Entries shown Start Marker

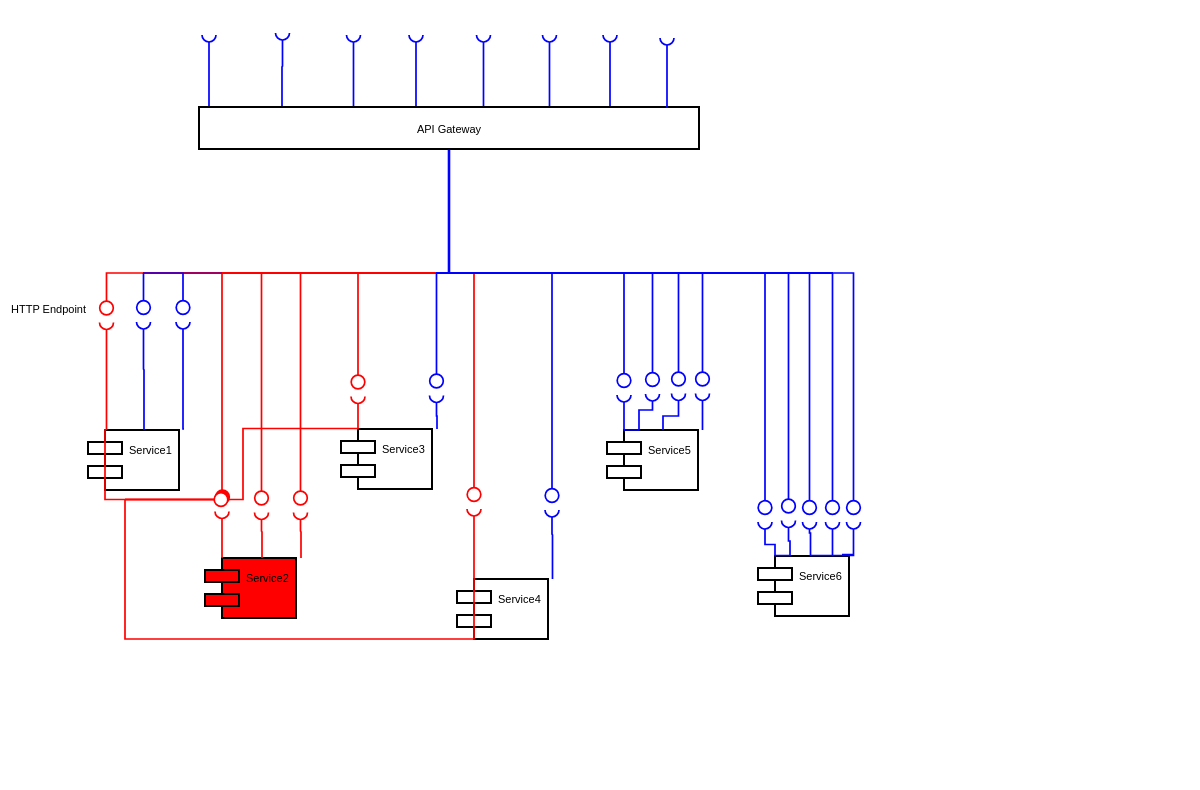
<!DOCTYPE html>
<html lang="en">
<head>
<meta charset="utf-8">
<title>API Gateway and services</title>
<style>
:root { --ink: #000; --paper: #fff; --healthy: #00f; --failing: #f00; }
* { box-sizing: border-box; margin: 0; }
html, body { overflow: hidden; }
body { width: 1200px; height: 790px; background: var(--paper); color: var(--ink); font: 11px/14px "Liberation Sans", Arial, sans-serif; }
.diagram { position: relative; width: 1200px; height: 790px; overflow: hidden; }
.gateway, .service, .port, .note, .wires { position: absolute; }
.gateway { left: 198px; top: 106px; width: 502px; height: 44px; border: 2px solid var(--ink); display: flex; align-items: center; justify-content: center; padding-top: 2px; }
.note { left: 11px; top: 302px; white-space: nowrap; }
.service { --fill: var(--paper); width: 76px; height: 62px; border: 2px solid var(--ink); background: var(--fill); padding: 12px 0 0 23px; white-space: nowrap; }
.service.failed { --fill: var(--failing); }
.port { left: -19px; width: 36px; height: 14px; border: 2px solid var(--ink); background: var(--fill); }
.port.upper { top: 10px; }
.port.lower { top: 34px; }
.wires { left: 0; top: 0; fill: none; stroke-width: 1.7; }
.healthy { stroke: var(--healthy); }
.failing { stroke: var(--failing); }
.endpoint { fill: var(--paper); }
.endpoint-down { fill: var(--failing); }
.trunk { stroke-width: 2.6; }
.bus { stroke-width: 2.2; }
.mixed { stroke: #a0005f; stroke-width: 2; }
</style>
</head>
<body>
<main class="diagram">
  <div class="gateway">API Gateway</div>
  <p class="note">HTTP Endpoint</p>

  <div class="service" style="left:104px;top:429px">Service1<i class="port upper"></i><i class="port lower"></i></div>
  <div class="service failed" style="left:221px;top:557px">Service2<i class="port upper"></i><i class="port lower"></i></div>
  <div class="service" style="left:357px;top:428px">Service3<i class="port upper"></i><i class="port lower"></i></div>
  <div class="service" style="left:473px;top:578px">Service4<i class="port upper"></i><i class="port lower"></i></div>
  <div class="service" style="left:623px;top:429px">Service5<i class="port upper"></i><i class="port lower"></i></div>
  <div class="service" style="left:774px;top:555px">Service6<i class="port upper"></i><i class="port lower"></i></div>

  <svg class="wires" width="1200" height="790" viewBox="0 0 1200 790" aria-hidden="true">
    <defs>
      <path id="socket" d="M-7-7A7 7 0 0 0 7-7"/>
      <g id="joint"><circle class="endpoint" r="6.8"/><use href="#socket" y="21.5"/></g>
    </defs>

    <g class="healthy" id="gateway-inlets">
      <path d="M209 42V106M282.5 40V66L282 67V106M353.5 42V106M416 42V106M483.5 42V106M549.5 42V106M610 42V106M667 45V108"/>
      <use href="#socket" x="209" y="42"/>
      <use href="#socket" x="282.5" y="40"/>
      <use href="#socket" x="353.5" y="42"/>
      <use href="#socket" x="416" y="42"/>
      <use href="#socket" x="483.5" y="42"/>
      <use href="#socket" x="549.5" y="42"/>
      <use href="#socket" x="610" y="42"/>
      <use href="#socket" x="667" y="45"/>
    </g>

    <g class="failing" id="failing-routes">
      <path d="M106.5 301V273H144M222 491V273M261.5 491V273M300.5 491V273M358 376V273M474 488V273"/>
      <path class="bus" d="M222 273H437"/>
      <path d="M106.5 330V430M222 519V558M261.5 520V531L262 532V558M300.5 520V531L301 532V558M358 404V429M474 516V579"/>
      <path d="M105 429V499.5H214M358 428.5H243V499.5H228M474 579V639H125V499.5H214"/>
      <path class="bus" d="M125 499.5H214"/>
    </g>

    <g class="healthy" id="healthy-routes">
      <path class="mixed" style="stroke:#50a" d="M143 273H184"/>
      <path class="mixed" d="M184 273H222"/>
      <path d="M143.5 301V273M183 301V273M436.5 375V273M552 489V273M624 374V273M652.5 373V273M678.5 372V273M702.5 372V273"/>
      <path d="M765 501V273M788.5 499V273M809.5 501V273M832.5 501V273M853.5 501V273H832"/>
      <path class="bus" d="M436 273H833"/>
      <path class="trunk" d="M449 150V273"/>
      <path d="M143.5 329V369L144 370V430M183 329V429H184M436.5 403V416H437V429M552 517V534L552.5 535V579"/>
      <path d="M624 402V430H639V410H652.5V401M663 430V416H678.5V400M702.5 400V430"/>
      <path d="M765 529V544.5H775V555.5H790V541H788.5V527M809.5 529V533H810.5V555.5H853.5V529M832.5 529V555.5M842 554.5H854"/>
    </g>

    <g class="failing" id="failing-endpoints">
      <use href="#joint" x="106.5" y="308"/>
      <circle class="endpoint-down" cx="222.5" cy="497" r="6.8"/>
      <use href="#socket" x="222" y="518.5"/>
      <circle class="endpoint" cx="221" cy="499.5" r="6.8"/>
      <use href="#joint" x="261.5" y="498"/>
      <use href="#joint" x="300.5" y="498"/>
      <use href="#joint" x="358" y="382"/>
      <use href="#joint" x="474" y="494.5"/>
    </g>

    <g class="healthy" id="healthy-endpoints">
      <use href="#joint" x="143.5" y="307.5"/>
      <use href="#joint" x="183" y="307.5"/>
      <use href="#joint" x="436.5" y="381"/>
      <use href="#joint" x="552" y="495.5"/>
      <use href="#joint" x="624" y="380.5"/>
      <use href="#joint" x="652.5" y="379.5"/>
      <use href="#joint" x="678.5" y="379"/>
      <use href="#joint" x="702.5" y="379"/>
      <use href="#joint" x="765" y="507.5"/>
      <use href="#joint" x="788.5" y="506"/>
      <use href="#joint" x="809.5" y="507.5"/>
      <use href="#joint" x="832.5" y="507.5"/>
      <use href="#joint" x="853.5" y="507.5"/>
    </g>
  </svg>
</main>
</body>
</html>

Entries shown End Marker
Entries shown Start Marker

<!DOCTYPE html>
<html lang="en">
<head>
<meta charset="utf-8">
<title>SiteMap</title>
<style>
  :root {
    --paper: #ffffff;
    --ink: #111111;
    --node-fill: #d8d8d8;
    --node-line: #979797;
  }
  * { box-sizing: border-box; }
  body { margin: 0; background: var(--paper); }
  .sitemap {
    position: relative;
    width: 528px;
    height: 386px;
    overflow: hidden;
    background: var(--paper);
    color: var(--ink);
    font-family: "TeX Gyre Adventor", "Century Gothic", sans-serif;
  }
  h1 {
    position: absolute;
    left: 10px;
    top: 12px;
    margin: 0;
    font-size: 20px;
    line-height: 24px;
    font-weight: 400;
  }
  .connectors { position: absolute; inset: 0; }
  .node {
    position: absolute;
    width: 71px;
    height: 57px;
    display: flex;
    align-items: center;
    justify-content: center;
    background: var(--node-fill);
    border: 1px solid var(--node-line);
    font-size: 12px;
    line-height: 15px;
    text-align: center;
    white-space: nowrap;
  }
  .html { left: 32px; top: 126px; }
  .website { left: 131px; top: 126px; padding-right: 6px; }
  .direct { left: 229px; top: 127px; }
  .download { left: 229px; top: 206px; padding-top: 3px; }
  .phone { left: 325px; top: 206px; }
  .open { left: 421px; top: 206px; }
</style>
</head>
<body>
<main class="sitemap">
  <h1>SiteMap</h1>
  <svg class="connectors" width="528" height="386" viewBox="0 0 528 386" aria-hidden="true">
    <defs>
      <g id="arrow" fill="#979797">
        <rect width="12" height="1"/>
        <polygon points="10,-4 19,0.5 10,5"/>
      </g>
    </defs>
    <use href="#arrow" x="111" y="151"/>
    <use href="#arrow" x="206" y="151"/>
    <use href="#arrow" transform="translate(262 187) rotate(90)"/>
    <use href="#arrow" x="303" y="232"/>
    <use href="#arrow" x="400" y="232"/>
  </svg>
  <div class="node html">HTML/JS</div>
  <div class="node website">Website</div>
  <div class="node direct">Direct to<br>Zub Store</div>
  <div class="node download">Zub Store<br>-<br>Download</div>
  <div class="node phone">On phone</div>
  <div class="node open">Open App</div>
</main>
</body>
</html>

Entries shown End Marker
Entries shown Start Marker

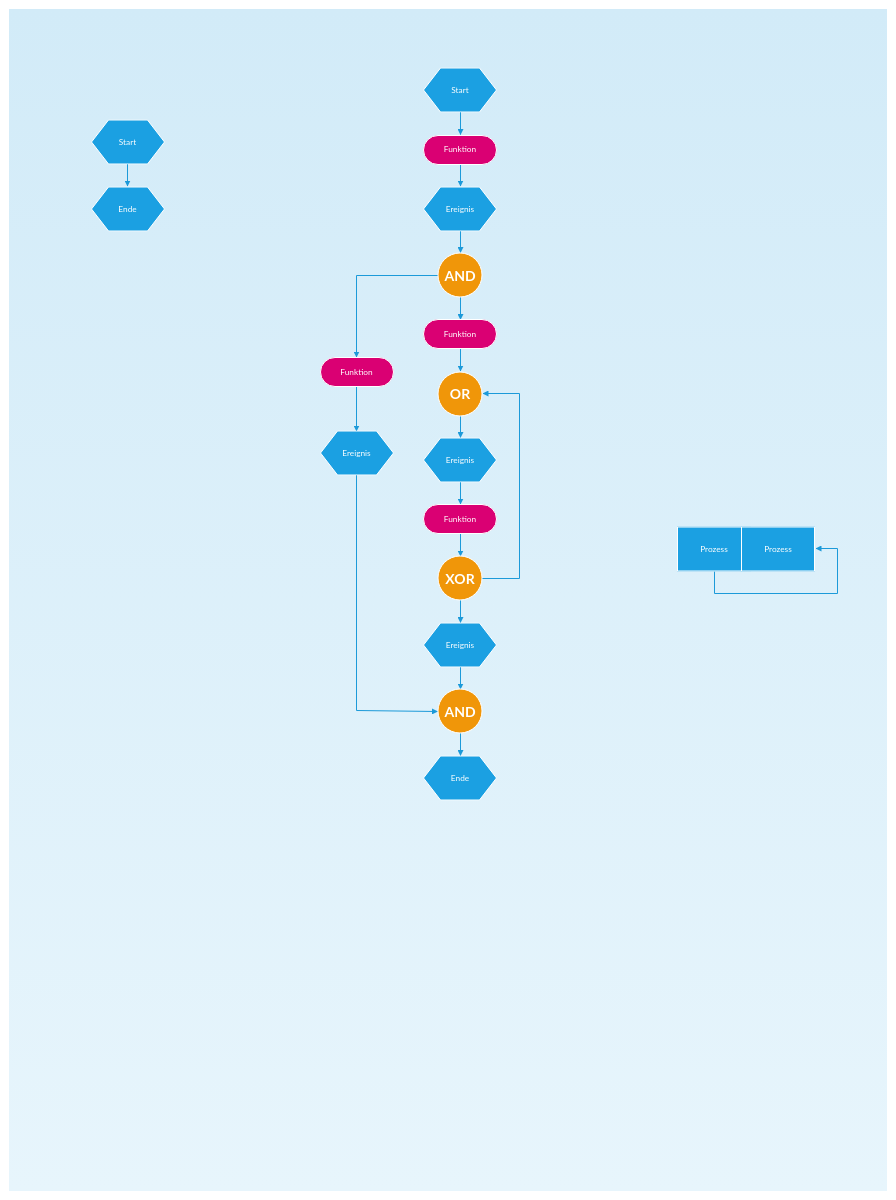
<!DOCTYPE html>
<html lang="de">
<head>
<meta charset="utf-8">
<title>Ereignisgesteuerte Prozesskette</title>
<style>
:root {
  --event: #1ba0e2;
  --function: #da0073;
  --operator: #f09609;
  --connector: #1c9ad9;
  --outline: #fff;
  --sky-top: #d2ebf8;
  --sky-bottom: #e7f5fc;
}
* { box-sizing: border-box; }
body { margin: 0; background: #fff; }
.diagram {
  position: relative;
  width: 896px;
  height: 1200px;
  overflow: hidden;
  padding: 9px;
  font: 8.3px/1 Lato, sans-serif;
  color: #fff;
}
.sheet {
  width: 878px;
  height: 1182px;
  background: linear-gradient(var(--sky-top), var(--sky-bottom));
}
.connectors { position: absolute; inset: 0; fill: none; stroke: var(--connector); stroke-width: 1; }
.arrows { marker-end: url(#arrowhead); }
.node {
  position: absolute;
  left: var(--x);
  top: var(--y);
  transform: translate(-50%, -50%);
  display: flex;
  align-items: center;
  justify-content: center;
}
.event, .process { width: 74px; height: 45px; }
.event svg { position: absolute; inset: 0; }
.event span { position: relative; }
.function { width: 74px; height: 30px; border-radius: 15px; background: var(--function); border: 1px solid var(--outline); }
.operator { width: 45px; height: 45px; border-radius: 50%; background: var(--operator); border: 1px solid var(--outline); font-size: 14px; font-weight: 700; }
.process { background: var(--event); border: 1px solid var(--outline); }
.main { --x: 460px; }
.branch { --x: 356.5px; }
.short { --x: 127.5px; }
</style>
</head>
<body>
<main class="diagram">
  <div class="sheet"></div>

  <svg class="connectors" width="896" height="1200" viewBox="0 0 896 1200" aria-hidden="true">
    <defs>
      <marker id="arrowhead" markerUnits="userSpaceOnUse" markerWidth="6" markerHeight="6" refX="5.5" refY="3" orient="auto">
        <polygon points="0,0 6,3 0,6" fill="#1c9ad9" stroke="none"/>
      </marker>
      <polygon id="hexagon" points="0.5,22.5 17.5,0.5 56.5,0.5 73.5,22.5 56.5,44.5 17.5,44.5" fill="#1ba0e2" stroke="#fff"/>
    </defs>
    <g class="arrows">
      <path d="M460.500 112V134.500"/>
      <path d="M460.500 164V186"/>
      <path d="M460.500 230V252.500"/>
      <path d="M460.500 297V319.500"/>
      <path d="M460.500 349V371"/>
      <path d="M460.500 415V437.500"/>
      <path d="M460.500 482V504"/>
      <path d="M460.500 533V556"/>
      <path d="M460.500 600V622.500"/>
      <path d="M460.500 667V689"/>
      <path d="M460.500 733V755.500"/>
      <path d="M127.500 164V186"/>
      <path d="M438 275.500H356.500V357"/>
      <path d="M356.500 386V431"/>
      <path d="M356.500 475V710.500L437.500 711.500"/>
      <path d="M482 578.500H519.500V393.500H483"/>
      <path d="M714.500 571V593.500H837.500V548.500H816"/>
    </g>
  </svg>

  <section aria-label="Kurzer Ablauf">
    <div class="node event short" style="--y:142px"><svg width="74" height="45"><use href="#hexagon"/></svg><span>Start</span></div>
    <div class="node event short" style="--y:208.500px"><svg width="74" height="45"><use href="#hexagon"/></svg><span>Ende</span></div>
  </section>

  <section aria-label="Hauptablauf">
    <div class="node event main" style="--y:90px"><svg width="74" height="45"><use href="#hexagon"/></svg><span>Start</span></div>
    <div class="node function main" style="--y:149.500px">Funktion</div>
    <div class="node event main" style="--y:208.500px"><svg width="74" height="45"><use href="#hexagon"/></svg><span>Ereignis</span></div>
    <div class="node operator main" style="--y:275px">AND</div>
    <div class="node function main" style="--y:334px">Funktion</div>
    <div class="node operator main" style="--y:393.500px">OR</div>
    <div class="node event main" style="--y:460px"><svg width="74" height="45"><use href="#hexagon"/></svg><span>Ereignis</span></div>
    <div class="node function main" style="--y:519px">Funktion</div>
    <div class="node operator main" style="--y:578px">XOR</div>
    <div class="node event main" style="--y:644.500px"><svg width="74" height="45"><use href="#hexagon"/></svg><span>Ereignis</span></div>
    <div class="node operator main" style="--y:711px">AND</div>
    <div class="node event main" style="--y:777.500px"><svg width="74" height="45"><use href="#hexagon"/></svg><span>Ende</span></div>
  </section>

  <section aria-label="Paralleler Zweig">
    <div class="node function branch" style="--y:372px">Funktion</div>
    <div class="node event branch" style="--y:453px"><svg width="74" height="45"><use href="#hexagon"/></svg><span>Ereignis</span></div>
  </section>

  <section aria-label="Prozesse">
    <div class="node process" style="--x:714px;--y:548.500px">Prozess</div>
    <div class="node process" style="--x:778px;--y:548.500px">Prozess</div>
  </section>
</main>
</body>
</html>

Entries shown End Marker

Go through the records. Copy each line where "fill" appears.

.service { --fill: var(--paper); width: 76px; height: 62px; border: 2px solid var(--ink); background: var(--fill); padding: 12px 0 0 23px; white-space: nowrap; }
.service.failed { --fill: var(--failing); }
.port { left: -19px; width: 36px; height: 14px; border: 2px solid var(--ink); background: var(--fill); }
.wires { left: 0; top: 0; fill: none; stroke-width: 1.7; }
.endpoint { fill: var(--paper); }
.endpoint-down { fill: var(--failing); }
    --node-fill: #d8d8d8;
    background: var(--node-fill);
      <g id="arrow" fill="#979797">
.connectors { position: absolute; inset: 0; fill: none; stroke: var(--connector); stroke-width: 1; }
        <polygon points="0,0 6,3 0,6" fill="#1c9ad9" stroke="none"/>
      <polygon id="hexagon" points="0.5,22.5 17.5,0.5 56.5,0.5 73.5,22.5 56.5,44.5 17.5,44.5" fill="#1ba0e2" stroke="#fff"/>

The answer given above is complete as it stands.